Today, at the Changing Lives Through Mobile Conference we heard from researchers, entrepreneurs and leaders working to increase access to mobile technology in emerging markets. While rates of cell phone ownership have grown exponentially over the last decade, in developing countries there is still a significant gap in ownership for vulnerable group such as women, rural farmers and the urban poor.
The speakers today called for more resources targeted toward developing inclusive mobile technologies and showcased initiatives that have been working on these goals. We’ve distilled a few themes from today’s talks to apply to our own work:
- Efficiency: Ran Makavy, Growth Manager at Facebook, spoke about business’ responsibility to streamline their applications. Ran cited an example from one of Facebook’s application updates, which increased global internet usage by 5%. When considering resource-poor contexts, whether on a rural farm or in a poor inner-city, efficient design allows easier access to content and tools. Ran spoke about a new Facebook testing lab that allows developers to connect to networks in other countries. The developers can see in real-time and address any connectivity issues end users’ might experience.
- Experience: More attention should be directed toward the experience of accessing mobile services in emerging markets. From prepaid billing for utilities to mobile banking, user-centered design ensures that tools are actually helpful. Bolaji Akinboro of Cellulant, a Nigerian mobile commerce network, described a mobile system by which people are able to pay day to day for utilities according to their capabilities and needs.

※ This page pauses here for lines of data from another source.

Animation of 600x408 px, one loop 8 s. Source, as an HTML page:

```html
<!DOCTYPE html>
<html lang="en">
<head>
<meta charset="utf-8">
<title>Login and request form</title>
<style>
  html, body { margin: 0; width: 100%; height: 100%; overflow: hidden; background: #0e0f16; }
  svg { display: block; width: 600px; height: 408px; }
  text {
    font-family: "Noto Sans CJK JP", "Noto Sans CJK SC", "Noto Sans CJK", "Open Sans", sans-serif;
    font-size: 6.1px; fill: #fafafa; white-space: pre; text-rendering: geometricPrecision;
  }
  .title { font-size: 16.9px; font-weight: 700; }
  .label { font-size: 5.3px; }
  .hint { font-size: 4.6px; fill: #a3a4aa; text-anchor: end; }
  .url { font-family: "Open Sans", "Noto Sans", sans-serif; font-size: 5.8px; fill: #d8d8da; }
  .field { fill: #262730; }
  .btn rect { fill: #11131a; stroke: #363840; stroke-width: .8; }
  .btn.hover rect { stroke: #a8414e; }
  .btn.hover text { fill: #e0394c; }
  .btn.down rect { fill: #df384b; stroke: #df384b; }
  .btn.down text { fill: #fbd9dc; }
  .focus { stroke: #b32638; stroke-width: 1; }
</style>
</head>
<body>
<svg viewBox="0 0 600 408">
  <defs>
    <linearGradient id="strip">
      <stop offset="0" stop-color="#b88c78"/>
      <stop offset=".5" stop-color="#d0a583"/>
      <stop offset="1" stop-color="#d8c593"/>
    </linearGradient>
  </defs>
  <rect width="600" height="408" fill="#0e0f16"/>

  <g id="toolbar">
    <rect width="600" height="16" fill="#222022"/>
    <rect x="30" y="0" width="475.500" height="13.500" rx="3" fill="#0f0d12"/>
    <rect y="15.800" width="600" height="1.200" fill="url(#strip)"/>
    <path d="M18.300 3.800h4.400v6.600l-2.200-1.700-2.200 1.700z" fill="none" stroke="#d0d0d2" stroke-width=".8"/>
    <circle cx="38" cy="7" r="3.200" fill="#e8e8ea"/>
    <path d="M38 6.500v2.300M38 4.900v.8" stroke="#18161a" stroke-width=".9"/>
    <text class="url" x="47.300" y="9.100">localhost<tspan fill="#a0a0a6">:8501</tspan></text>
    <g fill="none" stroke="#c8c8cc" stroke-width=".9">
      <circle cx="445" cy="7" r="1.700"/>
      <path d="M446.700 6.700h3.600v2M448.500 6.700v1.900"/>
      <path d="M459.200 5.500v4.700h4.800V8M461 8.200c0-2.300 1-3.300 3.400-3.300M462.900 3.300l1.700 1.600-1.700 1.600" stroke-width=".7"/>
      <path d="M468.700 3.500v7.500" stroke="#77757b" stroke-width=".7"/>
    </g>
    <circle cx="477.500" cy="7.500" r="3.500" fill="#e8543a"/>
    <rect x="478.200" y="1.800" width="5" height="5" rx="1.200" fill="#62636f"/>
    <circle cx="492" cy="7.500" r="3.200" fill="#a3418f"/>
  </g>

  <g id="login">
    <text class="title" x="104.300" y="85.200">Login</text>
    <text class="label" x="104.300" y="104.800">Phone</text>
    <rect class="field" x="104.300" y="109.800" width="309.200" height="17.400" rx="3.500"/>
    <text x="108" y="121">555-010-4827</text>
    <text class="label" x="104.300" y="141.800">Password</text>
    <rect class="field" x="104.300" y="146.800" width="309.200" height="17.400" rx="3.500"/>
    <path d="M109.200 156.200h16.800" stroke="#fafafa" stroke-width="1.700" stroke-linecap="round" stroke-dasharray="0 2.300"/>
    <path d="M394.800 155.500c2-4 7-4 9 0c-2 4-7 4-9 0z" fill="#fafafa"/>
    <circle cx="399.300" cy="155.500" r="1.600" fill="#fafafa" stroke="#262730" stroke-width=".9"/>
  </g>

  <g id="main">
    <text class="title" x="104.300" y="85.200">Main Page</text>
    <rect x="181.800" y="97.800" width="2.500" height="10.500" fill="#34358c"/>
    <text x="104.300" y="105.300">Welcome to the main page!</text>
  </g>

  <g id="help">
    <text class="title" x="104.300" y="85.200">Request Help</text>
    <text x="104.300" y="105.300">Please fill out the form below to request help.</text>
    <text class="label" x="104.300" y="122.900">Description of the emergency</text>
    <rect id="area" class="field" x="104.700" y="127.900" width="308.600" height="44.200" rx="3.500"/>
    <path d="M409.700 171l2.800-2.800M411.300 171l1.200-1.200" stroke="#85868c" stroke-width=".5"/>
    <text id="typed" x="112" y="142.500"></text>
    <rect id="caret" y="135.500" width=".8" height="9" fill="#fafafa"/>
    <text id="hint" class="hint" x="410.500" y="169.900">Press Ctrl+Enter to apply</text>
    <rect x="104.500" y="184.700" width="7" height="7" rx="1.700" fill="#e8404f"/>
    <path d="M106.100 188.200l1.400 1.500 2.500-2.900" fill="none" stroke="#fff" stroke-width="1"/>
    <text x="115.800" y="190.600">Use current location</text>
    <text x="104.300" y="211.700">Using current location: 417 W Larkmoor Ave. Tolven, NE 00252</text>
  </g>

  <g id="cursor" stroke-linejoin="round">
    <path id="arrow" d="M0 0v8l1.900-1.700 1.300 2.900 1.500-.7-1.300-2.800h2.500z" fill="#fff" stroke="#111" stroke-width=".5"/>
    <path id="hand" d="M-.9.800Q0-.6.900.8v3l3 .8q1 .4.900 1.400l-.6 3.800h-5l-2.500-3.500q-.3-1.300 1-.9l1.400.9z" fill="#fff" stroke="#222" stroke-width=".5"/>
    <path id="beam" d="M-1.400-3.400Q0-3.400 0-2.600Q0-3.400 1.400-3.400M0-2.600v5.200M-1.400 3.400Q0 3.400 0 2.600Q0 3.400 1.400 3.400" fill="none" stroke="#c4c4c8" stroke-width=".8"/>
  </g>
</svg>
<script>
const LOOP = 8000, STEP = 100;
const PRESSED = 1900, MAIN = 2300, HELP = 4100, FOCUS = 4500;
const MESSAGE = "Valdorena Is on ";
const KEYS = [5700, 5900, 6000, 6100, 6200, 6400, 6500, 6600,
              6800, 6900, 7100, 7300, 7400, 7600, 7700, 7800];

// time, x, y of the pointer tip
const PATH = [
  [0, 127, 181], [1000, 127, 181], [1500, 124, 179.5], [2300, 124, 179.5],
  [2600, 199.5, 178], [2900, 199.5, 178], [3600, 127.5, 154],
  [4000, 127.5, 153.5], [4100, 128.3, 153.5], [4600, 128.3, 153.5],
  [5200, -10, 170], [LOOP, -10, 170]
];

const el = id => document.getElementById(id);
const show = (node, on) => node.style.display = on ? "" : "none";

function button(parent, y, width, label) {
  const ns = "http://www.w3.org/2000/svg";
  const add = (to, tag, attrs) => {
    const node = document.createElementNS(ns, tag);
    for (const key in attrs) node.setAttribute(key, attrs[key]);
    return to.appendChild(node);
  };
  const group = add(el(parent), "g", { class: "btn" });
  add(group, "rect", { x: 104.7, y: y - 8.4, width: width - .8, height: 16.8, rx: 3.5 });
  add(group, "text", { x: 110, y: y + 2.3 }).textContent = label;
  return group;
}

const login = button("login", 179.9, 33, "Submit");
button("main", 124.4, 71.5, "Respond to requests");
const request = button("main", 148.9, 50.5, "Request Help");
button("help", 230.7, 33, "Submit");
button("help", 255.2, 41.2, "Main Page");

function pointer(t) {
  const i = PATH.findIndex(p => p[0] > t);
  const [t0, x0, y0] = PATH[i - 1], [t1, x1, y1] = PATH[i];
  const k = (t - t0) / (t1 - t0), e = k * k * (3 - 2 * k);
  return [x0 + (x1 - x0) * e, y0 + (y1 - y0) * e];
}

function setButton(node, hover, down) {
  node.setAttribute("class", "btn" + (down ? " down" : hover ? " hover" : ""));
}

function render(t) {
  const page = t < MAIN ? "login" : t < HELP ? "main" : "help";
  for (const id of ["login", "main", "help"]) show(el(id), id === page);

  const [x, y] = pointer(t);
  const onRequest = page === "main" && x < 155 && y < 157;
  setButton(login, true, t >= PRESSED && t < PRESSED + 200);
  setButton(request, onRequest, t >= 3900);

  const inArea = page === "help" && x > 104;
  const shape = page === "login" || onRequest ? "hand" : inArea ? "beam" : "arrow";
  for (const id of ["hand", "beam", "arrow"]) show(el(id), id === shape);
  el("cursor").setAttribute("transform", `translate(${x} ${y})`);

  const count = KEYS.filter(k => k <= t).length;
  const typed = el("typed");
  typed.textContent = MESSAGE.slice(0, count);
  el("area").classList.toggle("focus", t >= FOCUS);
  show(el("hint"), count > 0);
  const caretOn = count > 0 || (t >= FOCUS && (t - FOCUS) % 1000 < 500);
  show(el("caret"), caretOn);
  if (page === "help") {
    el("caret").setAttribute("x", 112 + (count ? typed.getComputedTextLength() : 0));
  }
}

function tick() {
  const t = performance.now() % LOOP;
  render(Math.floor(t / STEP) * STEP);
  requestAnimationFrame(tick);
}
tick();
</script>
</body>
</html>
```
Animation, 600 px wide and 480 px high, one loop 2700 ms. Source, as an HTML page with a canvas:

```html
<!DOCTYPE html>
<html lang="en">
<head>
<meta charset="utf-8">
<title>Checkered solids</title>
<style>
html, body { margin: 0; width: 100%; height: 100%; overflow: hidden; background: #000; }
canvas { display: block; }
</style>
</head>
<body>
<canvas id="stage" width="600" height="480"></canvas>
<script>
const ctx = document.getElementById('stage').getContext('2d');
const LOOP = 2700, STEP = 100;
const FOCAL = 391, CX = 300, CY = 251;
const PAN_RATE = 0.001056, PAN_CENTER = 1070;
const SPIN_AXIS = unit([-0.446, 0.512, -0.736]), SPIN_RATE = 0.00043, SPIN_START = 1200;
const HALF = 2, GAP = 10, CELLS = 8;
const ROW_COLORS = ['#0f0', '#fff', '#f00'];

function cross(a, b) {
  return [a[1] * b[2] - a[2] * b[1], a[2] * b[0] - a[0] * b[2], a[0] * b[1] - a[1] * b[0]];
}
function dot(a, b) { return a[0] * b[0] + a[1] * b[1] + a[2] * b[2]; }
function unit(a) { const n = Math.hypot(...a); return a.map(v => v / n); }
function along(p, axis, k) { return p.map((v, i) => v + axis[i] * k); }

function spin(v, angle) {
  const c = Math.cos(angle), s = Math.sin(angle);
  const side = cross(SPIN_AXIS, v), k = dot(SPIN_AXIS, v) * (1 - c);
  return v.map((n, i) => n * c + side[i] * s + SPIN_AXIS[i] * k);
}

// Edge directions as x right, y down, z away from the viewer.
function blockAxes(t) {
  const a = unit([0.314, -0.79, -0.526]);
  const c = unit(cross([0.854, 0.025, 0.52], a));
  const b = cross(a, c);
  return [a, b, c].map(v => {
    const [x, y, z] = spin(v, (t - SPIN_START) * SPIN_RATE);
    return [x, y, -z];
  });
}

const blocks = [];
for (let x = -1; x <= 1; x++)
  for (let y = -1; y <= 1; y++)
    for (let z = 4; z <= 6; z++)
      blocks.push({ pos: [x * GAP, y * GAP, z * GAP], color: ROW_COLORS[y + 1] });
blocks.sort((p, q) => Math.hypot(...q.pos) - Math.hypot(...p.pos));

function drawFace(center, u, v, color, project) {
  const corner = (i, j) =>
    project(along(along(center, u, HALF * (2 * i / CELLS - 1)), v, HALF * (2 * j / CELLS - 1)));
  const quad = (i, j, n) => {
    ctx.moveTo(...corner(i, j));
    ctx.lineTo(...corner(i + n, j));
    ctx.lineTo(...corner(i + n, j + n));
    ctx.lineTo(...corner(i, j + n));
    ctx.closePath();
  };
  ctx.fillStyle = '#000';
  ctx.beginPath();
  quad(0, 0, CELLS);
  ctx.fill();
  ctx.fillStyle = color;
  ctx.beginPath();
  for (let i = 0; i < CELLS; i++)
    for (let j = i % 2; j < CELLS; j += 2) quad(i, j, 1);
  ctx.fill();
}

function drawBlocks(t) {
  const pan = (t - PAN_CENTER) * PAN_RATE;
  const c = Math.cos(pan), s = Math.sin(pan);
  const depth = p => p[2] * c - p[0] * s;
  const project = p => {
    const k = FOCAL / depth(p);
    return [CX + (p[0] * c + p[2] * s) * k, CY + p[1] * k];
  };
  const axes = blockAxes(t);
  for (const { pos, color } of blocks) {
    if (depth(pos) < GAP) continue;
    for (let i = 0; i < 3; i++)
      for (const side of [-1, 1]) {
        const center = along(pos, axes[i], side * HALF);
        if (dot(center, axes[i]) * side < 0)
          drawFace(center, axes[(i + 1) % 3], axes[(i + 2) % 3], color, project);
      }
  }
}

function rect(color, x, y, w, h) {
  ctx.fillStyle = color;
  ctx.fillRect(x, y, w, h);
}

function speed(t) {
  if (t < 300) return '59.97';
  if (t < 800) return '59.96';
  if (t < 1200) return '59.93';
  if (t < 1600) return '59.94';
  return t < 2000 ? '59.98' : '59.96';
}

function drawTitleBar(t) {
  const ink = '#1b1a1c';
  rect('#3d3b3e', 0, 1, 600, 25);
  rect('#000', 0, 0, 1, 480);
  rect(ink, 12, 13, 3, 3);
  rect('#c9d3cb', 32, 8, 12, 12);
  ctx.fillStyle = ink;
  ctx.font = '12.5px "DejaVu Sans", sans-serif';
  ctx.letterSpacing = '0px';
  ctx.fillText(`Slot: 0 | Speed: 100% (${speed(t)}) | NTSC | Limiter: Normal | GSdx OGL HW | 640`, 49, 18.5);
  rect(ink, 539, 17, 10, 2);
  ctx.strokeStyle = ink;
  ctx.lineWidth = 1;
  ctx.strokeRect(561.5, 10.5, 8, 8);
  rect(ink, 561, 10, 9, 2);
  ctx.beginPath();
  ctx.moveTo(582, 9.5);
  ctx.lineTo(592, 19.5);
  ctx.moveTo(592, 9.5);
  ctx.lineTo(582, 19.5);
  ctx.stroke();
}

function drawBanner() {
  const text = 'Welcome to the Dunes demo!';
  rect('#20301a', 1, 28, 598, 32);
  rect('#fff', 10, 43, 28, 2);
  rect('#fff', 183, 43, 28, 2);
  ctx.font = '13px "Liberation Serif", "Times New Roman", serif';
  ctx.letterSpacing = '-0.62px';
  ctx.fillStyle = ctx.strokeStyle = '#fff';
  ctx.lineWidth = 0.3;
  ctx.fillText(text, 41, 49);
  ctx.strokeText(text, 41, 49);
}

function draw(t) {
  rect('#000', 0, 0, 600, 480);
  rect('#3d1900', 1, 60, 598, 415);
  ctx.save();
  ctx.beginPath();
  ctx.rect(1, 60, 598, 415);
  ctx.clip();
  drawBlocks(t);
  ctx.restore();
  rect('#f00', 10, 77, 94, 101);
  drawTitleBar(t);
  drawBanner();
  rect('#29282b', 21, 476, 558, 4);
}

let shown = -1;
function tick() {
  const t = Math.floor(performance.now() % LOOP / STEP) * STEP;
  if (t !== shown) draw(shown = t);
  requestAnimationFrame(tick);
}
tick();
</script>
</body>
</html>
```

- Aggregate demand: Similar to the concept of collective impact, Chris Burns of USAID’s Mobile Access Team described a system through which service providers and public institutions invest in infrastructure and education. If these systems are robust, demand for and accessibility of services can grow sustainably.
- Teach others: The final theme highlighted throughout the conference was the need for technologies to be open source. If innovations are shared, they can be replicated. Similar to the work we’ve seen from the Cities of Service Blueprints, OpenPlans’ platform and even NYC’s Open Data initiative, sharing technology and resources allows for rapid response to local problems.
While the conference was focused on mobile technology in emerging countries, we believe that these principles can be applied to most public systems and social impact work. Building programs that run well, designed with end users’ in mind, and leveraged by robust infrastructure is an excellent combination for any GAIN initiative. We’ll be keeping these takeaways in mind as we work on our own projects to build effective GAINtechnologies, no matter where our users might be.
Photo by CGIAR Climate.
Leave a Reply
You must be logged in to post a comment.